bonus bonus: French people mired in ‘collective depression’“A new survey published on Thursday found that 70 percent of them see their country as afflicted by a ‘collective depression’, with two thirds believing that France is ‘in decline’…. ‘This deep French depression is explained in large part by a sense of lost identity.'”

bonus bonus bonus: Xenophobia has no effect on migrants’ happiness, says study

bonus bonus bonus bonus: An Emergency Hatch for Baby Lizards“Unborn lizards can erupt from their eggs days early if vibrations hint at a threat from a hungry predator, new research shows.”

bonus bonus bonus bonus bonus: Lego pulls toy following accusations of being anti-Islamic – but Lego denies discontinuing Jabba’s Palace over race claimspreviously.

bonus bonus bonus bonus bonus bonus: Boy, 17, builds DNA testing machine [polymerase chain reaction machine] in his bedroom to find out why his younger sibling has ginger hair

bonus bonus bonus bonus bonus bonus bonus: Chinese president urges openness, respect for diversity – of types of governments! (~_^)

(note: comments do not require an email. baby lizards! awwwww!)

linkfest – 04/15/12

Can You Predict a Monkey’s Social Status by Looking at Its Genes?“Does one’s social stature change how one’s genes are expressed. Yes, concludes a new study that used differences in gene expression to identify a monkey’s social status with around 80 percent accuracy.”

Disliking races may be a personality trait“[I]f a person dislikes one group, he tends to have comparatively cool feelings for all groups, even his own.” – from the inductivist.

More thoughts on genetic load – from greg cochran.
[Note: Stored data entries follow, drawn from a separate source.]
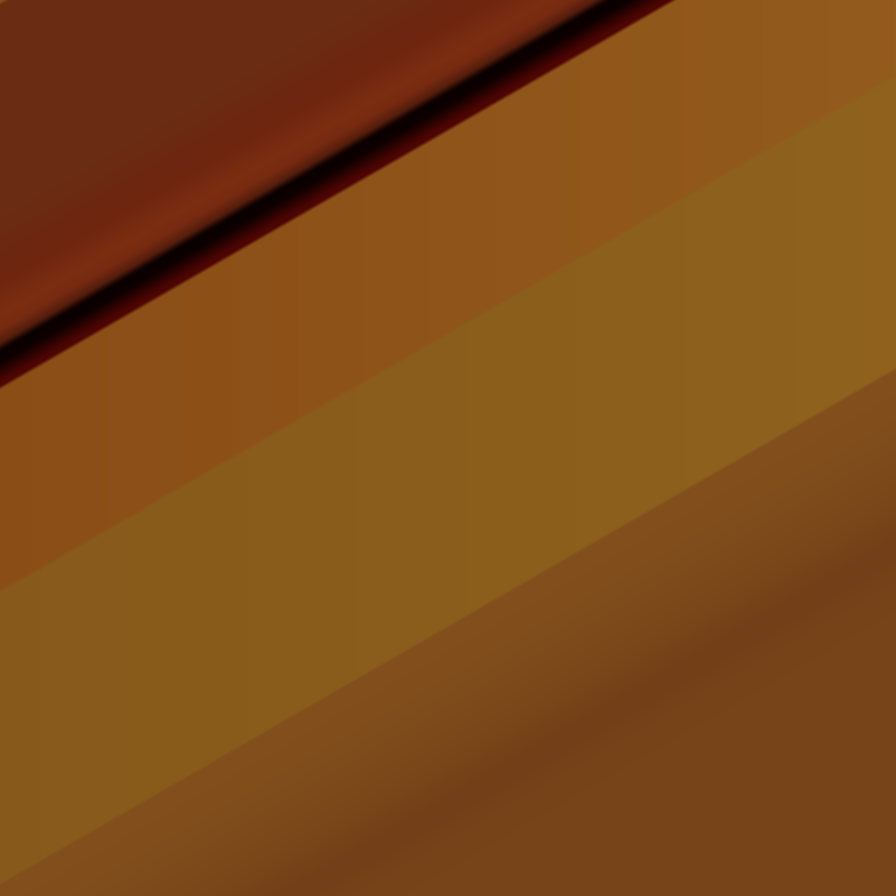
This background is drawn by a three.js fragment shader. Its source:

```glsl
// Diagonal folded bands of amber, olive and rust with a dark groove near the top left.
varying vec2 vUv;

// Soft step centred on an edge.
float edge(float center, float halfWidth, float value) {
  return smoothstep(center - halfWidth, center + halfWidth, value);
}

// Bell-shaped ridge around a center line.
float ridge(float center, float width, float value) {
  float d = (value - center) / width;
  return exp(-d * d);
}

void main() {
  // Height above the shared slope of all bands; constant along each edge.
  float height = vUv.y - 0.5755 * vUv.x;

  // Lower brown fold with a soft crease
  vec3 brown = mix(vec3(0.465, 0.265, 0.098), vec3(0.505, 0.305, 0.108),
                   smoothstep(-0.20, 0.0, height));
  brown -= vec3(0.020, 0.018, 0.006) * ridge(-0.187, 0.035, height);

  // Olive and orange bands, warming gently to the right
  vec3 olive = mix(vec3(0.530, 0.350, 0.105), vec3(0.560, 0.382, 0.115), vUv.x);
  vec3 orange = mix(vec3(0.540, 0.302, 0.085), vec3(0.575, 0.355, 0.112), vUv.x);

  // Groove fading from deep red to black
  vec3 groove = mix(vec3(0.310, 0.020, 0.008), vec3(0.045, 0.0, 0.0),
                    smoothstep(0.568, 0.600, height));

  // Rust fold with a lit rim above the groove
  vec3 rust = mix(vec3(0.430, 0.145, 0.060), vec3(0.415, 0.175, 0.075),
                  smoothstep(0.68, 0.78, height));
  rust += vec3(0.050, 0.030, 0.005) * ridge(0.648, 0.024, height);
  rust *= mix(0.72, 1.0, smoothstep(0.612, 0.634, height));

  // Stack the bands from bottom to top
  vec3 color = mix(brown, olive, edge(0.013, 0.003, height));
  color = mix(color, orange, edge(0.340, 0.004, height));
  color = mix(color, groove, edge(0.567, 0.003, height));
  color = mix(color, rust, edge(0.613, 0.006, height));

  // Small amber tip in the upper left corner
  color = mix(color, vec3(0.50, 0.32, 0.13), edge(0.996, 0.003, height));

  gl_FragColor = vec4(color, 1.0);
}
```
Listen up, parents: For toddlers (and chimps), the majority rules“2-year-olds and chimpanzees are more likely to copy actions when they see them repeated by three of their peers than if they see the same action done by one peer three times.”

Dark coloration and male aggressiveness: Is there a link? – from peter frost.

A gaping hole in the Master’s evolutionary theory – chuck @the occidentalist presents evidence that he says suggests that “there are, at most, small genetic differences, with respect to intelligence, between Black and White adults born, respectively, in Africa and in Europe.”

The Downside of Higher IQ – from dennis mangan, esq.

Genetic Variant Influences Brain Size, Intelligence – from parapundit.

What’s in a surname? New study explores what the evolution of names reveals about China“‘When it comes to surnames the Chinese people are unique. 1.28 billion people share 7,327surnames. In fact the 100 most common names account for 85% of the population,’ said Dr Chen. ‘This means Chinese surnames include more cultural and genetic information than in most other countries….’ The team found the highest levels of surname diversity at the Yangtze River basin, particularly around the middle and lower reaches of the river. The team believes this is due to multiple large migrations throughout Chinese history.”

Fire-free land use in pre-1492 Amazonian savannas“Our combined pollen, phytolith, and charcoal analyses reveal unexpectedly low levels of biomass burning associated with pre-A.D. 1492 savanna raised-field agriculture and a sharp increase in fires following the arrival of Europeans.”

More than 20% of Irish children ‘hear voices’“More than one in five Irish children between 11 and 13 have reported hearing voices, a sign some experts believe is a risk factor in mental illness.”

Study Finds Significant Skull Differences Between Closely Linked Groups“The researchers looked at the skulls of 27 women and 28 men who died in Lisbon, Portugal, between 1880 and 1975. They also evaluated the skulls of 40 women and 39 men who died between 1895 and 1903 in the rural area of Coimbra, just over 120 miles north of Lisbon. The researchers found significant variation between female skulls from Lisbon and those from Coimbra.”

bonus: “Race-Baiting” … and Its Discontents – good one from richard spencer.

bonus bonus: On Dinosaur Time“Less time separates us from Tyrannosaurus rex than separated T. rex from Stegosaurus.” – cool!

bonus bonus bonus: Water, water everywhere – but is it essential to life?“New research by scientists at the University of Bristol has challenged one of the key beliefs in chemistry: that proteins are dependent on water to survive and function.”

(note: comments do not require an email. xkcd’s lakes and oceans.)